(EXTRACTED MATERIAL Opens)

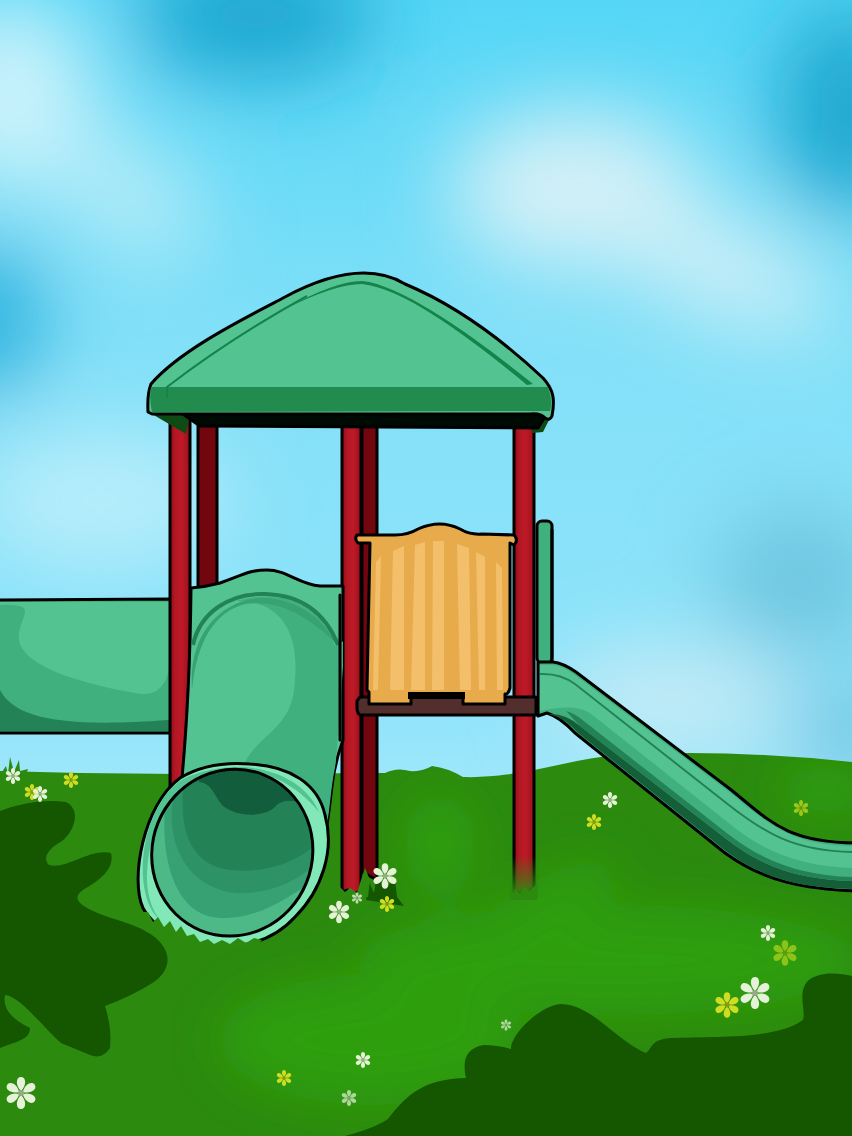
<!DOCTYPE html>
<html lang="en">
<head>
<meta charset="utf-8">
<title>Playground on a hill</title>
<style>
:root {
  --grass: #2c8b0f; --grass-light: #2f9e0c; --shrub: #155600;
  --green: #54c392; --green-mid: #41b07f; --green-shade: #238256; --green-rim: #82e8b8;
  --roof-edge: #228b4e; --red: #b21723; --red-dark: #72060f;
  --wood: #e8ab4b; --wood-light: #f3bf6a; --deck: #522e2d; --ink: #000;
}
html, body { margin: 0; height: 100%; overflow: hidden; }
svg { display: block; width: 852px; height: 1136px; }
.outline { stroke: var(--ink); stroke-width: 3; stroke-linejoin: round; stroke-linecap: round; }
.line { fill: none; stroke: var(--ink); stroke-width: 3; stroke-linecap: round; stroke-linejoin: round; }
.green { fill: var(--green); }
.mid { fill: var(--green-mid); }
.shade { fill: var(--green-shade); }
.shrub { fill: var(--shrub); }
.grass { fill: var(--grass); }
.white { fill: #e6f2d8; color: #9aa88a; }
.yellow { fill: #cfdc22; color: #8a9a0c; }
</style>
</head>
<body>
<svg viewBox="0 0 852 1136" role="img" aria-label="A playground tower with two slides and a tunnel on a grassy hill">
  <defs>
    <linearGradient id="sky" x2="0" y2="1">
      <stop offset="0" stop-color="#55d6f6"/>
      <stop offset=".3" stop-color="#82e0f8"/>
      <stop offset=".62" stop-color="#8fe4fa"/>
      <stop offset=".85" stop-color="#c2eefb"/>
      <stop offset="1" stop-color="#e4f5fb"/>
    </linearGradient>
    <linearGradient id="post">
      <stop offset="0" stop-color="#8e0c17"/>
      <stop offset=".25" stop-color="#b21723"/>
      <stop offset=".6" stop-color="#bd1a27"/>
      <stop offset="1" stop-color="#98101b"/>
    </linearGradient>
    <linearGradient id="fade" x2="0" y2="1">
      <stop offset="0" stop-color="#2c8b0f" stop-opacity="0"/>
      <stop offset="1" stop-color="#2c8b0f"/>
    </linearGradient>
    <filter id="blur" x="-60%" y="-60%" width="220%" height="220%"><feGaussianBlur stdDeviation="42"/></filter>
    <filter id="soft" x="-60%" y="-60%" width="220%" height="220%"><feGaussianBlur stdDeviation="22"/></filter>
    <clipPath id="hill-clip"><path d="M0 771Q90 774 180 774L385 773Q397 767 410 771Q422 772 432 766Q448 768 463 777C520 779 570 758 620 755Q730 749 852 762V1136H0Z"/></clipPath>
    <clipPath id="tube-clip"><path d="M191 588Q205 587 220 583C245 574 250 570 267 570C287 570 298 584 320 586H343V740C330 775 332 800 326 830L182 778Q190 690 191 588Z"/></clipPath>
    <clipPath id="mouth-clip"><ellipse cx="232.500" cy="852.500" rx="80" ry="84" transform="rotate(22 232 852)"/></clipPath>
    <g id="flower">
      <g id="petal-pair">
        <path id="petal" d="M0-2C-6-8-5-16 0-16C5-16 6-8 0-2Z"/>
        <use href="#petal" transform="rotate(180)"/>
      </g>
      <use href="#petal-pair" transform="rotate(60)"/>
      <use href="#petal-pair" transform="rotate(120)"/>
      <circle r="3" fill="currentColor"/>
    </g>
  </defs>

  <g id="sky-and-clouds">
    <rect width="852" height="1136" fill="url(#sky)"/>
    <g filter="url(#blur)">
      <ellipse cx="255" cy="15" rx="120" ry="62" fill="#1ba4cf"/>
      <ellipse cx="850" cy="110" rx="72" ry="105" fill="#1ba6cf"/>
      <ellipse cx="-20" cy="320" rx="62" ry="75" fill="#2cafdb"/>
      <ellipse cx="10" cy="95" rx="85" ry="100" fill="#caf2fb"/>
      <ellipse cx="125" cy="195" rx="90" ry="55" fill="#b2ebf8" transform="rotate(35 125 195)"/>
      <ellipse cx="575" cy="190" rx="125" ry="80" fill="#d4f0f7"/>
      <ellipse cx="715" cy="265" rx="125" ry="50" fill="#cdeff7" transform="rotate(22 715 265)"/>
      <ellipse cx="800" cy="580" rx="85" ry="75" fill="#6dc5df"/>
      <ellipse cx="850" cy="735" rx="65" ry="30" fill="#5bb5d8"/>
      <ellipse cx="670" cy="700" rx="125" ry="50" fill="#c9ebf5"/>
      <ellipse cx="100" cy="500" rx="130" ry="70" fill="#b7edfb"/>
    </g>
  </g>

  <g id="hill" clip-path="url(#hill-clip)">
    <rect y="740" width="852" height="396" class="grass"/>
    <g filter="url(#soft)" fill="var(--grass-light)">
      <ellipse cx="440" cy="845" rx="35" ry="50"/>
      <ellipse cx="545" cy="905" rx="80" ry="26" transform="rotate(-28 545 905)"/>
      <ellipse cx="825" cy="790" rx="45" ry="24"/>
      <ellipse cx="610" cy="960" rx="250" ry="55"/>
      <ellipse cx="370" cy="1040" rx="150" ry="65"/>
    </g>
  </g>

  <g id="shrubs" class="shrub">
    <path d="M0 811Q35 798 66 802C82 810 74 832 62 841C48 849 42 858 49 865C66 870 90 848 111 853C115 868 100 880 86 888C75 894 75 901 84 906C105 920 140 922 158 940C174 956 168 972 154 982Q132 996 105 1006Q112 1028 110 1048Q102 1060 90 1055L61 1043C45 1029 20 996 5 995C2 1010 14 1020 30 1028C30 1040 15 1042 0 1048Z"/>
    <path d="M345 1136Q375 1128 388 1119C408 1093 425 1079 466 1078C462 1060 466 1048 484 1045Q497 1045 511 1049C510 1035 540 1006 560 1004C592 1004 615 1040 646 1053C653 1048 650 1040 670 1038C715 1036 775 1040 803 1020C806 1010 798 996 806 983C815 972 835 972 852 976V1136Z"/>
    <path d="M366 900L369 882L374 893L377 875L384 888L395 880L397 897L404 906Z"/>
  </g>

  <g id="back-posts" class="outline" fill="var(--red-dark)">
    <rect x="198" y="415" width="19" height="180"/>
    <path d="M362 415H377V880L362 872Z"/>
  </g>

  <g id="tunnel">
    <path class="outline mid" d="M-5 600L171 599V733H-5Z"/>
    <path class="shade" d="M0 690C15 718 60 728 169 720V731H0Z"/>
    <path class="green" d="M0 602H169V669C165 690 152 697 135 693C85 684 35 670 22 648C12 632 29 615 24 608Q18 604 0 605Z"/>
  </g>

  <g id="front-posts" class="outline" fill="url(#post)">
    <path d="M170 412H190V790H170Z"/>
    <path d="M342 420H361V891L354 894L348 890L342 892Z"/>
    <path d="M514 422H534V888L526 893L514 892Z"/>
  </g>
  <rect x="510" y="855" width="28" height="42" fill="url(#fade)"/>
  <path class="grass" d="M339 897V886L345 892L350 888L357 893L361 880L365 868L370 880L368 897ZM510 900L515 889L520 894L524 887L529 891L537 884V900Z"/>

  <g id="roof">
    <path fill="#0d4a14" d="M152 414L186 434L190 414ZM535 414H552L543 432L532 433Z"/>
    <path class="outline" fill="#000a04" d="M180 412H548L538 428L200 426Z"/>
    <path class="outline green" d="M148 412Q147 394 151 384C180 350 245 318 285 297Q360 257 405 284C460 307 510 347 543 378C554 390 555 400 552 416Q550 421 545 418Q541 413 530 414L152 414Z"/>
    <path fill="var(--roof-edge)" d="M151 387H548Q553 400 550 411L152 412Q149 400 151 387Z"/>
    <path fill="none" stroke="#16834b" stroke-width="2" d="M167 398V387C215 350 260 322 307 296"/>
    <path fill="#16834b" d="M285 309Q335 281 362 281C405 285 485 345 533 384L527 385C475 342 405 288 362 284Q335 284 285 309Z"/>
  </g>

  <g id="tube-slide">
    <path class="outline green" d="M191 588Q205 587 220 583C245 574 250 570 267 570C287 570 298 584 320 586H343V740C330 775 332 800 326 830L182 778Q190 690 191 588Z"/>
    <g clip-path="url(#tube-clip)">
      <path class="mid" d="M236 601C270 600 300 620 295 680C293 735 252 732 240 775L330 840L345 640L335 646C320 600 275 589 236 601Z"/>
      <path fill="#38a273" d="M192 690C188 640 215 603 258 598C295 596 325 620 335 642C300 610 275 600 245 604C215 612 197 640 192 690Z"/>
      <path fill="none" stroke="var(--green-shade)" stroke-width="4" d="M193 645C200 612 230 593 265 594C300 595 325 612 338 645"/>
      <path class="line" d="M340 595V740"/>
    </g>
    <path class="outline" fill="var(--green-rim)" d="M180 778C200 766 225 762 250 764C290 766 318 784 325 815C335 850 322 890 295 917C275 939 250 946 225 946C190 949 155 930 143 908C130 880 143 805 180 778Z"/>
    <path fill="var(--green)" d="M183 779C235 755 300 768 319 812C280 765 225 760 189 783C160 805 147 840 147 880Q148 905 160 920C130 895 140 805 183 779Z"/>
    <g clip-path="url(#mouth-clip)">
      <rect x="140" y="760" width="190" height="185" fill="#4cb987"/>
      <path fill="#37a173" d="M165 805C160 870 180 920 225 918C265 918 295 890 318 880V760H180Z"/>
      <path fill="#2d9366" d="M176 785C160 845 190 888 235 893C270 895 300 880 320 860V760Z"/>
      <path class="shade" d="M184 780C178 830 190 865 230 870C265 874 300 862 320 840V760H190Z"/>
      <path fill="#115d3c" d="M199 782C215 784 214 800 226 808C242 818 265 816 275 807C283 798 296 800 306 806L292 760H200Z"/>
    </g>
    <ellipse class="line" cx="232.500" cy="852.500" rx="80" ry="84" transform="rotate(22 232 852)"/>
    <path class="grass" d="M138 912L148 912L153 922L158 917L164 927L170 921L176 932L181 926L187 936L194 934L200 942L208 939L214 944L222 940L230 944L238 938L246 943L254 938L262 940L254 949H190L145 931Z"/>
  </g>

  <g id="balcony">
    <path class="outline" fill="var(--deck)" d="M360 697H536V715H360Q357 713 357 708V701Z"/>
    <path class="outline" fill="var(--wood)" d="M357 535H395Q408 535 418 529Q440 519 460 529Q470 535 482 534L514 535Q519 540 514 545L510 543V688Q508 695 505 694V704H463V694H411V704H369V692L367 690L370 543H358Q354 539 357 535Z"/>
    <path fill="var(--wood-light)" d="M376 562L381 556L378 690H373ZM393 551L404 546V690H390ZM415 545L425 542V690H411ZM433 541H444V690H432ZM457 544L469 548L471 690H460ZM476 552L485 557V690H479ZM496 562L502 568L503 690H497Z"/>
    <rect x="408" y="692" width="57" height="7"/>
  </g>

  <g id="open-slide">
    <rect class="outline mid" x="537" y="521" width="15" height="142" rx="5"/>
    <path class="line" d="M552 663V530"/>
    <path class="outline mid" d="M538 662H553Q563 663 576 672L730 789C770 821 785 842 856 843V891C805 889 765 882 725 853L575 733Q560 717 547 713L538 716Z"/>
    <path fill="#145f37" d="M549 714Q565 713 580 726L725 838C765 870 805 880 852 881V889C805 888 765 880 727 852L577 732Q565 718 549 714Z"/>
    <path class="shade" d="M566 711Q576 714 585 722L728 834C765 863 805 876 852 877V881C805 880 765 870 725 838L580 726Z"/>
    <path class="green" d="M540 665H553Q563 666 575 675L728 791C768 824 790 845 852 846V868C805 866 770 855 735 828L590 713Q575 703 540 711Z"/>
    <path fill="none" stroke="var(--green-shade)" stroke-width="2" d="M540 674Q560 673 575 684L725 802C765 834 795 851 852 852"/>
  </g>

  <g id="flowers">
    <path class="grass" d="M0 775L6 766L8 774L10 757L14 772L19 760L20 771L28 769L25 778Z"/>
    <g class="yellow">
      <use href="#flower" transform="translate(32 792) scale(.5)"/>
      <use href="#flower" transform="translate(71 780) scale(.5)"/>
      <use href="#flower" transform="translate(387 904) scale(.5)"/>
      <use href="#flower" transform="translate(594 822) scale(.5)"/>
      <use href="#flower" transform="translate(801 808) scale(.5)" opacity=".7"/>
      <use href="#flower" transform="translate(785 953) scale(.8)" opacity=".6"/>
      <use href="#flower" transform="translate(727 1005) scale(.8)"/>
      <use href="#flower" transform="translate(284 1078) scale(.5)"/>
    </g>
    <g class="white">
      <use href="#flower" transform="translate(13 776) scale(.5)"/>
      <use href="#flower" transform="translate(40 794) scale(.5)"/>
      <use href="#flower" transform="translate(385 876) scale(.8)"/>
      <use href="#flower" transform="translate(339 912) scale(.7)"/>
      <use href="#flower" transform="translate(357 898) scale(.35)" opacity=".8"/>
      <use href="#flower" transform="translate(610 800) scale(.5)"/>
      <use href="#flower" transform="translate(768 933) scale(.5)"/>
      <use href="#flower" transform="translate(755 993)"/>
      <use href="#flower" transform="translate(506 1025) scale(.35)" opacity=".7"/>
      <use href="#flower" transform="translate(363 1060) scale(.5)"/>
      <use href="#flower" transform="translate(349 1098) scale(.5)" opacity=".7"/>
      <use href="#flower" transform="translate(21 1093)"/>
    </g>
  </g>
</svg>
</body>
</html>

(EXTRACTED MATERIAL Closes)

After reading each line of the data, give only the number of lines that include the word "roof".

3